Activity: Report every line in the listing below where the string "tone" shows up.

The input:
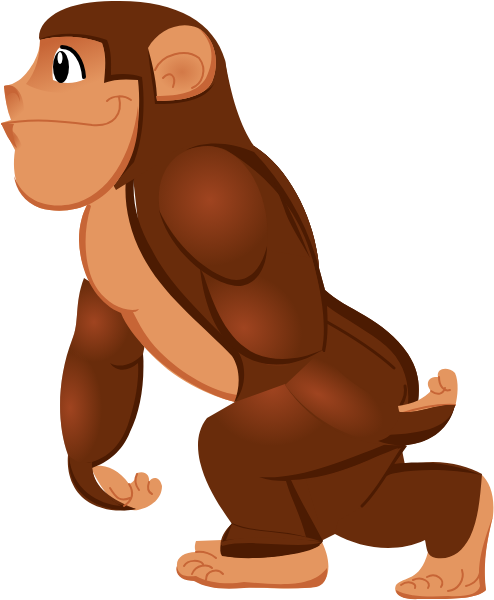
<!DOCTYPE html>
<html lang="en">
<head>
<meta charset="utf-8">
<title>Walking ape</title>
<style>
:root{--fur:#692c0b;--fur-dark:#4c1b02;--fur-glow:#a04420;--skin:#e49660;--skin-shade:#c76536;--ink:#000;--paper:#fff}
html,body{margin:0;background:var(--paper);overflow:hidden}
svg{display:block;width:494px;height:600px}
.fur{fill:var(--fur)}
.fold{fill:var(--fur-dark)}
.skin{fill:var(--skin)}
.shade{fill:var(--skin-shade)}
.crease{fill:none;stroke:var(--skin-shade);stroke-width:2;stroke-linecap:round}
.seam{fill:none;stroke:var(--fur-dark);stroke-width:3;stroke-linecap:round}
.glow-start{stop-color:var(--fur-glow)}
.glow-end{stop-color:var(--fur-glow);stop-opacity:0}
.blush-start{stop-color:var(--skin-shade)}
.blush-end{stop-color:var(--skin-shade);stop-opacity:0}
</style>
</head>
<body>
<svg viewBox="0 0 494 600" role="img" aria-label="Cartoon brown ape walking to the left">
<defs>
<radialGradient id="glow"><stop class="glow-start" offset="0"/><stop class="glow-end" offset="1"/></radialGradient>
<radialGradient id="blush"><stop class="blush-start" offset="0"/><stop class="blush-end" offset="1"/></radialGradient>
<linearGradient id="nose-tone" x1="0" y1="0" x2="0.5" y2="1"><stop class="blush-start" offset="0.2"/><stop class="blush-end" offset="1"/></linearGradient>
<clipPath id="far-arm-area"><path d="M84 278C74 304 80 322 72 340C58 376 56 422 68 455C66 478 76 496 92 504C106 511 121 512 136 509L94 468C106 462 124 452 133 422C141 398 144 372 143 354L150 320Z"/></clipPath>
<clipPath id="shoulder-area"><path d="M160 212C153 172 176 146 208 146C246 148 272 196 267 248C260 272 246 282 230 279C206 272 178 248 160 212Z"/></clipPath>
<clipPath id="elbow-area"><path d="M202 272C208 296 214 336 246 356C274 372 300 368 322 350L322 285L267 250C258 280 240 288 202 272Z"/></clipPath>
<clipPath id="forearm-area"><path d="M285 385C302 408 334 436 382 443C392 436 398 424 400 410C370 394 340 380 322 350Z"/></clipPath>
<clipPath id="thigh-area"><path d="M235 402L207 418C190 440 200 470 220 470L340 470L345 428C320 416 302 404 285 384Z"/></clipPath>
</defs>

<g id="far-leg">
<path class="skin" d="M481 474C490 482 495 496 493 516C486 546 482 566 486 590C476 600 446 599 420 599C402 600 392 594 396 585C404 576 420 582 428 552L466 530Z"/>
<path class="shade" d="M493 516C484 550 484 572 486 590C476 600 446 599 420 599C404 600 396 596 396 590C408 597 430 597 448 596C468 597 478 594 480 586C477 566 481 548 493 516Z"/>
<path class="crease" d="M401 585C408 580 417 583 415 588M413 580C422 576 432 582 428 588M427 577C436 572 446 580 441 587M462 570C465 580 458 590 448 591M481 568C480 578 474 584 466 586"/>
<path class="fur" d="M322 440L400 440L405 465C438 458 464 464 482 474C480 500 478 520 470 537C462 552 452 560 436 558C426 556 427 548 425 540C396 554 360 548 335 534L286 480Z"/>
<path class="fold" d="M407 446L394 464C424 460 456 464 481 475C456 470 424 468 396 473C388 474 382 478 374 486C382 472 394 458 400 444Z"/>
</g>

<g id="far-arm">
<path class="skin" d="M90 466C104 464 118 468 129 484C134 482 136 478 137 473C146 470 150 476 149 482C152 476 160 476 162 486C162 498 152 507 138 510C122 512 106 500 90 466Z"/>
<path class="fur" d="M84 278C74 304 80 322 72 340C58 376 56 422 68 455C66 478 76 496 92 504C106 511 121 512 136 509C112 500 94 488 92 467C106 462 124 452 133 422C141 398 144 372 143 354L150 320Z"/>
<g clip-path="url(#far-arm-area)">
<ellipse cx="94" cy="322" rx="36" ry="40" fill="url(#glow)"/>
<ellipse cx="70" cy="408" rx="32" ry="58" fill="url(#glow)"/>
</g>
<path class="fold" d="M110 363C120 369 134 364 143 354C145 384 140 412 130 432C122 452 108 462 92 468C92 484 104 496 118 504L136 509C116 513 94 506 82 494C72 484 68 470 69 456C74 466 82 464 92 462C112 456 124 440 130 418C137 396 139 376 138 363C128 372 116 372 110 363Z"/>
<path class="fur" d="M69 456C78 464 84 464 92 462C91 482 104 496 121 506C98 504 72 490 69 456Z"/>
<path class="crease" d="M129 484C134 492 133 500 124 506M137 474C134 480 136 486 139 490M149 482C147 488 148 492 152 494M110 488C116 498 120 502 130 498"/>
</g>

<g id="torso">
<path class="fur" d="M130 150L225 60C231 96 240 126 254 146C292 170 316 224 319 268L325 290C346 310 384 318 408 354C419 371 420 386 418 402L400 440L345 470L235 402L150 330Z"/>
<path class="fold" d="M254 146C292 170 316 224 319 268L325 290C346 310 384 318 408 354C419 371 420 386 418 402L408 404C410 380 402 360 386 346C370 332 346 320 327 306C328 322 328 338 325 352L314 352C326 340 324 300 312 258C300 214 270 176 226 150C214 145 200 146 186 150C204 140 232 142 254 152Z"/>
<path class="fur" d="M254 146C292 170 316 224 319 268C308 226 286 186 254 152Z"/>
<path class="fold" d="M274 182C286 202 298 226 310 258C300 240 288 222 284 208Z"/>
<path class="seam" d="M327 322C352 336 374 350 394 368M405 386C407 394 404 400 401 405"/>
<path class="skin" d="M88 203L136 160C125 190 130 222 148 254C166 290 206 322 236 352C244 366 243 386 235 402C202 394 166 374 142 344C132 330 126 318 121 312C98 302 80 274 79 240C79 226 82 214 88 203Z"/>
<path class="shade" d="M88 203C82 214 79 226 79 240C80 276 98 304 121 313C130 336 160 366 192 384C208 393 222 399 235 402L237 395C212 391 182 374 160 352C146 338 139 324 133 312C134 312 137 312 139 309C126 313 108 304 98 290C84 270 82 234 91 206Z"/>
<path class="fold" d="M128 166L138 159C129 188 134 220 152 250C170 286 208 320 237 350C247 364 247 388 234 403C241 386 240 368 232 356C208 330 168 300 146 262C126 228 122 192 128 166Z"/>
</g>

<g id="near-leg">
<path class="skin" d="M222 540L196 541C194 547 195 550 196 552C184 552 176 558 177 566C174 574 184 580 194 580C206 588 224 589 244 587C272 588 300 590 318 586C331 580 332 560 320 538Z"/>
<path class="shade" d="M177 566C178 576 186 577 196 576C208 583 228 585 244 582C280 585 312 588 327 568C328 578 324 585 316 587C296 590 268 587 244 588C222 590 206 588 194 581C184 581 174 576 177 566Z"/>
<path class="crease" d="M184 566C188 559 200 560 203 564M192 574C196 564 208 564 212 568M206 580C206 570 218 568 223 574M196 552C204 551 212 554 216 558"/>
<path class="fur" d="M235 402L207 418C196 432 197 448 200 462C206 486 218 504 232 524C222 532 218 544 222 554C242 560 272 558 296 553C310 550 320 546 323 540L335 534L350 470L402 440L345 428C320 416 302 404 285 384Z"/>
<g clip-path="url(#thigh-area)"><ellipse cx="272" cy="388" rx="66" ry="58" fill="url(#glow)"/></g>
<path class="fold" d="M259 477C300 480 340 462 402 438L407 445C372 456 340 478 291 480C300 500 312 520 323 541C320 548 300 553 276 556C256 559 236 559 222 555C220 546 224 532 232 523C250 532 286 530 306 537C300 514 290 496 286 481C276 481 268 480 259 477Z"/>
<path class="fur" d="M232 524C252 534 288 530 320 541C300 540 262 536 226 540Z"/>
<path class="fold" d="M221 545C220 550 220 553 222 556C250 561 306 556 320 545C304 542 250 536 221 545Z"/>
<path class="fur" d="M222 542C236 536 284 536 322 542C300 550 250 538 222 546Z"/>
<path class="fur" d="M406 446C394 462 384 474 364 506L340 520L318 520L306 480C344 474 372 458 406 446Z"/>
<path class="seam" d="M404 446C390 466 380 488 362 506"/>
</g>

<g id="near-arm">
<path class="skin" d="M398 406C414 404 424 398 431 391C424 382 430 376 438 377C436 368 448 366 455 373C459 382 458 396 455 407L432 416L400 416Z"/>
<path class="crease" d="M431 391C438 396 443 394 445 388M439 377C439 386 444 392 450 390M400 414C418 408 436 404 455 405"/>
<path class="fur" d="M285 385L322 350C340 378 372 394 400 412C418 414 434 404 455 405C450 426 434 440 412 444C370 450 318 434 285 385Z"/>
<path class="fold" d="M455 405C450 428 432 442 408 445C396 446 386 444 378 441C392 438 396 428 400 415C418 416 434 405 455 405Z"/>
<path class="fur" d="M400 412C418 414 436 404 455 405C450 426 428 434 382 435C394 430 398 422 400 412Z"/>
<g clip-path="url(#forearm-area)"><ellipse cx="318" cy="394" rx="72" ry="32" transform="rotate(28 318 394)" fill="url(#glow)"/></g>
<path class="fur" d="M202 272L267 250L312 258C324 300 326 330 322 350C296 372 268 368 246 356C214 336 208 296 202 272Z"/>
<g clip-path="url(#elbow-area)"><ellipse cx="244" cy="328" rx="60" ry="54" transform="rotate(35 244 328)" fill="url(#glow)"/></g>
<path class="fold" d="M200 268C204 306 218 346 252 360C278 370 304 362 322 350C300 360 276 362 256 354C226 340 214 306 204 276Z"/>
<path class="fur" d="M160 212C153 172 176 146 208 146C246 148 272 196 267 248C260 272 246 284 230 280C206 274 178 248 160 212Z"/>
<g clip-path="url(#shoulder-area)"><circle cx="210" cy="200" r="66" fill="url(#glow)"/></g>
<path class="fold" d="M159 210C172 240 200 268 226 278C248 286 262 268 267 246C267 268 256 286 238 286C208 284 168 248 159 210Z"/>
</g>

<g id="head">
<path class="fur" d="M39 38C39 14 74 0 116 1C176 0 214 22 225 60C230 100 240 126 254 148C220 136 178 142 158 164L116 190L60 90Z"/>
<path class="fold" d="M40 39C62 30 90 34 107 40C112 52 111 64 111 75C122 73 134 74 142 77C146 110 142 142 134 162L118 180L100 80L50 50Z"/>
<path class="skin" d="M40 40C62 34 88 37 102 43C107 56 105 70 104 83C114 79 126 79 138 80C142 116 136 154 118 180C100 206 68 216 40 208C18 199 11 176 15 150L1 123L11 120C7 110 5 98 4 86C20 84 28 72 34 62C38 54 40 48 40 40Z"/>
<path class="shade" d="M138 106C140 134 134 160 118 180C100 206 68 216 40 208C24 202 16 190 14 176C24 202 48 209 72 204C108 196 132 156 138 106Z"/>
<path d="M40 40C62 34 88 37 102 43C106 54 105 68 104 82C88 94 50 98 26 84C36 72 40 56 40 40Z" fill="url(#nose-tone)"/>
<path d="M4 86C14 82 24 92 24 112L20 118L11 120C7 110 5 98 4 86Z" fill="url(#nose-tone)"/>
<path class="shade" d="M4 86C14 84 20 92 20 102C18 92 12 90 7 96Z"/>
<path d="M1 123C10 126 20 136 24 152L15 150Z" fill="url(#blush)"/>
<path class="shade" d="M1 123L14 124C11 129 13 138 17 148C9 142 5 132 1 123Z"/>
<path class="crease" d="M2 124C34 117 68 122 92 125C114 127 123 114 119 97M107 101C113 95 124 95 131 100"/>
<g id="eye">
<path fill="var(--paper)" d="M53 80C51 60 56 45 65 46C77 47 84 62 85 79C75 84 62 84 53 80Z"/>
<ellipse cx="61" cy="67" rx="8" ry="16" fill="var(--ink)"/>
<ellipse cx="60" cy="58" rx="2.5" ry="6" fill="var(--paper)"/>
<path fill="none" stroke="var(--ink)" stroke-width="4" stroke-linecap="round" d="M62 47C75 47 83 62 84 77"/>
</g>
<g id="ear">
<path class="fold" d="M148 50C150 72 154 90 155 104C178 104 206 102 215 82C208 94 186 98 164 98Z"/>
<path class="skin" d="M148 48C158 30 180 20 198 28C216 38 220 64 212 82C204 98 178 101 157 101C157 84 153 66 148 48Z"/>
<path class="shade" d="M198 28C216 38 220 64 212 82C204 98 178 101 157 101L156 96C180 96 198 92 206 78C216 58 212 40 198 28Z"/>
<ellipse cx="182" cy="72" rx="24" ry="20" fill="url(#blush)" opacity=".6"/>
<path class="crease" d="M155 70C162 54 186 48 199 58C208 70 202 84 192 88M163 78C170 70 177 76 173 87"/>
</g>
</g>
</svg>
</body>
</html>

Solution to the problem:
<linearGradient id="nose-tone" x1="0" y1="0" x2="0.5" y2="1"><stop class="blush-start" offset="0.2"/><stop class="blush-end" offset="1"/></linearGradient>
<path d="M40 40C62 34 88 37 102 43C106 54 105 68 104 82C88 94 50 98 26 84C36 72 40 56 40 40Z" fill="url(#nose-tone)"/>
<path d="M4 86C14 82 24 92 24 112L20 118L11 120C7 110 5 98 4 86Z" fill="url(#nose-tone)"/>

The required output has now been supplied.